What To Do If You're Ready To Live Together But Your Partner Isn’t, According Experts
Deciding to move in together is a really big step in a relationship. It implies a new level of commitment, seriousness, and that the relationship is going somewhere. I mean why else would you chose to entangle your finances and all your knickknacks? But what if you’ve thought long and hard about it and you’re ready to live together but your partner isn’t? That can be a tough pill to swallow, especially if you’re worried it means they aren’t taking the relationship as seriously as you are. But according to NYC relationship expert and love coach Susan Winter, one partner being ready to shack up before the other isn’t any reason to panic, in fact, she tells Elite Daily it happens all the time. “It's common for one partner to be ahead of the other in terms of commitment readiness for moving in together,” Winter says. “Not everyone comes to this decision at the same time.”
So, what do you do in this situation? Do you just have to wait and hope they‘ll get there eventually on their own, or are there some steps you can take to help ease the journey? Winter says there are several things you can do to help move the relationship forward. Here's her advice on how to move things in the, well, moving direction.
What to do if your partner is not ready to move in yet
If you’re feeling like it’s time to cohabit and your partner is resistant to the idea, Winter says the first thing you need to do is stop and take stock of the relationship by asking yourself the following questions: “Do you see forward movement? Are you gaining closeness as a couple day by day? Does your partner seem keen on making future plans? Does your partner envision living together as the logical 'next step' in your relationship?” If the answer to those questions is yes, you are on the right track — but the question then becomes: Why are they not ready if you're both on the same page about where the relationship is going? “If you and your partner are on the same page regarding your future, the only need is to sync up your timing,” Winter says. “Once you know his or her envisioned time frame, you can begin planning for your move.”
How to help them be more open to the idea of moving in together
Winter says one partner being less ready to live together could also simply be that moving house, in and of itself, is super stressful. “Pre-planning the 'when' and 'how' of moving in together can seem daunting to your mate and create push back,” she explains. “Consider taking the technical concerns (movers, packing, what stays and what goes) out of your partner's hands. You may discover you've just eliminated your partner's stress.”
If the reason they aren’t ready to move in together is less clear, you may just have to be patient. In the meantime, Winter says you can start to help them get more comfortable with the idea. “Frame the experience of living together in a positive light. Explain how this can condense your bills, allow for more quality time, and be of benefit to both of you,” says Winter.
How long you should wait for them to get on the same page
While patience in this situation is a good thing, there has to be some limit to how long you're willing to wait, says Winter. Because their needs are important, but so are yours. “Set an initial timeline that feels correct for you. If you're both renting, take into consideration the timing of each other's lease renewal. If you see your partner misses the preparation plans for that date, hesitates, or back pedals, you have your answer,” she concludes.

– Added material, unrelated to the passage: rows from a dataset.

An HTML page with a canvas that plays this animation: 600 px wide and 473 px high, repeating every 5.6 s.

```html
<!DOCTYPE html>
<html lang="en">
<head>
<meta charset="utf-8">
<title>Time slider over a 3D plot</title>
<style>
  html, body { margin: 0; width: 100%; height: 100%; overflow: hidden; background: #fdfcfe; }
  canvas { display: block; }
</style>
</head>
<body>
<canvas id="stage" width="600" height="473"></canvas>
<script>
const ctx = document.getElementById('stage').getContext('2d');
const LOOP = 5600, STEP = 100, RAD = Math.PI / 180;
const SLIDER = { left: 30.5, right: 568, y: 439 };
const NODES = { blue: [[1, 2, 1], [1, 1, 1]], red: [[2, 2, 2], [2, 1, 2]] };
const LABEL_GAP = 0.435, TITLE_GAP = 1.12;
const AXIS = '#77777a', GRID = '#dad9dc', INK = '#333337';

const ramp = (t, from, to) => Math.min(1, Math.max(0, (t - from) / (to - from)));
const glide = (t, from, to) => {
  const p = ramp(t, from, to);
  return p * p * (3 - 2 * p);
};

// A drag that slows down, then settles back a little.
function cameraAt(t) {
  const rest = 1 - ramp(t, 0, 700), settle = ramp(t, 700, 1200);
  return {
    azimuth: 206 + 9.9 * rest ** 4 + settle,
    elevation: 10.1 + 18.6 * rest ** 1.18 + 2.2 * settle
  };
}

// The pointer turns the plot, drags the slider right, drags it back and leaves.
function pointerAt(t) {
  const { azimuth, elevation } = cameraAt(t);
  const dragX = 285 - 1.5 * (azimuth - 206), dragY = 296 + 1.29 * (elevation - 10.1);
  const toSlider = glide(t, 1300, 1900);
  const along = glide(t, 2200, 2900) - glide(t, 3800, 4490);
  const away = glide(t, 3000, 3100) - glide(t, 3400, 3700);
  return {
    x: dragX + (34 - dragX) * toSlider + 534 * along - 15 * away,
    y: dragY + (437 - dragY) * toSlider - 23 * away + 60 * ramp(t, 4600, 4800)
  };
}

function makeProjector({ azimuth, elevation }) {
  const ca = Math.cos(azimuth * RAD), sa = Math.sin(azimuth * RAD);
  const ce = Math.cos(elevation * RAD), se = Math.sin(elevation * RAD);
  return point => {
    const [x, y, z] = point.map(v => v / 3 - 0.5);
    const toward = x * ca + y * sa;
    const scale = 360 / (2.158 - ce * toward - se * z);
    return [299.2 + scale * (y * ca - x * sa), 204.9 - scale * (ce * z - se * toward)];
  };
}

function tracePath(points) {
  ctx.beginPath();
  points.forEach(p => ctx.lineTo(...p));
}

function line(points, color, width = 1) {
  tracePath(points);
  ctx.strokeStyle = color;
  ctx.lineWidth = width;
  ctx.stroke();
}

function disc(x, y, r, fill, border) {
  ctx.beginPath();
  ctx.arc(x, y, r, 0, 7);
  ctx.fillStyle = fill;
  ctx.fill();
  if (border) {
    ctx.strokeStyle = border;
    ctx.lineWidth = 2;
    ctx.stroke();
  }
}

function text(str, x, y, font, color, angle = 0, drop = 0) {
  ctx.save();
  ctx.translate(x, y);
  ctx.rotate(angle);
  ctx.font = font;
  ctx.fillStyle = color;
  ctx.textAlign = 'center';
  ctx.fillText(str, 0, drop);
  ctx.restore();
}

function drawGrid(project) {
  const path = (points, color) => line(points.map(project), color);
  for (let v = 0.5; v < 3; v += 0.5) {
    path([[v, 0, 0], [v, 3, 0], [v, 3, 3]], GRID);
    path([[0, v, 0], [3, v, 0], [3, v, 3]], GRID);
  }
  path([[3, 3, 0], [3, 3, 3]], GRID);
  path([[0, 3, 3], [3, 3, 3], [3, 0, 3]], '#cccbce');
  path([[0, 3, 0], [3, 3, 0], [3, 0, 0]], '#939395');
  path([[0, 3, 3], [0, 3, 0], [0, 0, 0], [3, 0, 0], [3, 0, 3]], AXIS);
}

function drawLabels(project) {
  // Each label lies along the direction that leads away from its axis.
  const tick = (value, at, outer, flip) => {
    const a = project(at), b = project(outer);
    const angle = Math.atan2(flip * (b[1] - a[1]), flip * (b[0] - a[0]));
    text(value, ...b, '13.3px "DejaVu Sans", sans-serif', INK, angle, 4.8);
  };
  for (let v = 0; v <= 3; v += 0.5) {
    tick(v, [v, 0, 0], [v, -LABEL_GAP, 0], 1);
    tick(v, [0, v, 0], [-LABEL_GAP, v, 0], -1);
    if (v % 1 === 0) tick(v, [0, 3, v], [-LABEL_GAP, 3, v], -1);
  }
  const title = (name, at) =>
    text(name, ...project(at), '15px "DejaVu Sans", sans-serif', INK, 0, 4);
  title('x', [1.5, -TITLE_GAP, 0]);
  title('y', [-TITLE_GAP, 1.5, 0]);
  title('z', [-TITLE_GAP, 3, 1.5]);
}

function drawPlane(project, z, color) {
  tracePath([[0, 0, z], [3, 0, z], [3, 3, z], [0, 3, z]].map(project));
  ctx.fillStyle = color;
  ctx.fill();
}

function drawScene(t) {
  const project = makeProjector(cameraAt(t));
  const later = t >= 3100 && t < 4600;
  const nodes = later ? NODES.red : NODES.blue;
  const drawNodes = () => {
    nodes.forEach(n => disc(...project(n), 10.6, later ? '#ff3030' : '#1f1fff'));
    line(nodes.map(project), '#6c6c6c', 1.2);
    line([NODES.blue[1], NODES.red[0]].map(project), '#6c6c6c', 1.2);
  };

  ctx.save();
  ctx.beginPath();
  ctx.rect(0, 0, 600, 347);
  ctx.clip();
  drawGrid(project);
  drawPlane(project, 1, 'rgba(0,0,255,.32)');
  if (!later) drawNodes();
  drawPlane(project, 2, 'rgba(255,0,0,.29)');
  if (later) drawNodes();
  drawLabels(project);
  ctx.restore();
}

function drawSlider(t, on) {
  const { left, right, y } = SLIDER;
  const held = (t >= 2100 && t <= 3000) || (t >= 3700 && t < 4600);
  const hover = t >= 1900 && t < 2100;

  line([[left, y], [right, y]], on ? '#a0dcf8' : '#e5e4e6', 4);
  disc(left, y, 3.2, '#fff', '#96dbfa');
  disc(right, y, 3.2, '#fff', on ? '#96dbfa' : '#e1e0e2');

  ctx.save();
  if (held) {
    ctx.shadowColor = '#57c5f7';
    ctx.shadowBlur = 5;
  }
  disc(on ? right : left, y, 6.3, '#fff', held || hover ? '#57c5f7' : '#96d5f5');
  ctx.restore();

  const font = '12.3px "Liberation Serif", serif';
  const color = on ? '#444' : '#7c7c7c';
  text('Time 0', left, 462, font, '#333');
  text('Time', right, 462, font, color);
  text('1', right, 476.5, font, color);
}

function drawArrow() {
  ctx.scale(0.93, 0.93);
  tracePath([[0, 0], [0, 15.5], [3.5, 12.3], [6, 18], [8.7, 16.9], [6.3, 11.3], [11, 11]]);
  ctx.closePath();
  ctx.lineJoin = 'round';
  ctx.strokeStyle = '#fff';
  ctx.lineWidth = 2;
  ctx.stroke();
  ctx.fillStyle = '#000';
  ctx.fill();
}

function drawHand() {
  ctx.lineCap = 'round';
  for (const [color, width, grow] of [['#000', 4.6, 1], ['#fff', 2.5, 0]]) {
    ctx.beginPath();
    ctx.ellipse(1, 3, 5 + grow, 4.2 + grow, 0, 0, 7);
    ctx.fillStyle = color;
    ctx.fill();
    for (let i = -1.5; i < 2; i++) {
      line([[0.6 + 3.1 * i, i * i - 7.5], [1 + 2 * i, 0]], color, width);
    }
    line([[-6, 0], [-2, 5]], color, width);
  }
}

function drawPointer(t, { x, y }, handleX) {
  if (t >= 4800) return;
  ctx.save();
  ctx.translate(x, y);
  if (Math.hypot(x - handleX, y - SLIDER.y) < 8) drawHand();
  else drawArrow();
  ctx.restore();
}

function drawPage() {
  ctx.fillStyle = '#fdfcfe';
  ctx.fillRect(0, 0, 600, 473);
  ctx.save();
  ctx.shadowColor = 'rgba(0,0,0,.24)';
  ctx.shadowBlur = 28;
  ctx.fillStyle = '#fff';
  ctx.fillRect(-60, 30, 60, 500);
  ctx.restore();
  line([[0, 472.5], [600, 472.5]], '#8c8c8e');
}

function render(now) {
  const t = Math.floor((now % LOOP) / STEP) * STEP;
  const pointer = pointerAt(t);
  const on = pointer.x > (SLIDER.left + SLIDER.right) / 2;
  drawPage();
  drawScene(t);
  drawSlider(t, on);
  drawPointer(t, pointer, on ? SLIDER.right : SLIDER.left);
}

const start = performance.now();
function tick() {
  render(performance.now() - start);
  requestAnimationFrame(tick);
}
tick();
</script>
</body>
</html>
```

With a big decision like moving in together, having a little time to really stop and make sure that's a step you're both totally ready for is a positive. So, instead of seeing their hesitancy as an issue, maybe it's a blessing in disguise. Any opportunity to have better and more honest communication can only benefit the relationship. That way, when you finally do move in together, you’ll have leveled up those skills. (Because, believe me, furniture shopping with your new live-in bae is gonna put them to work.)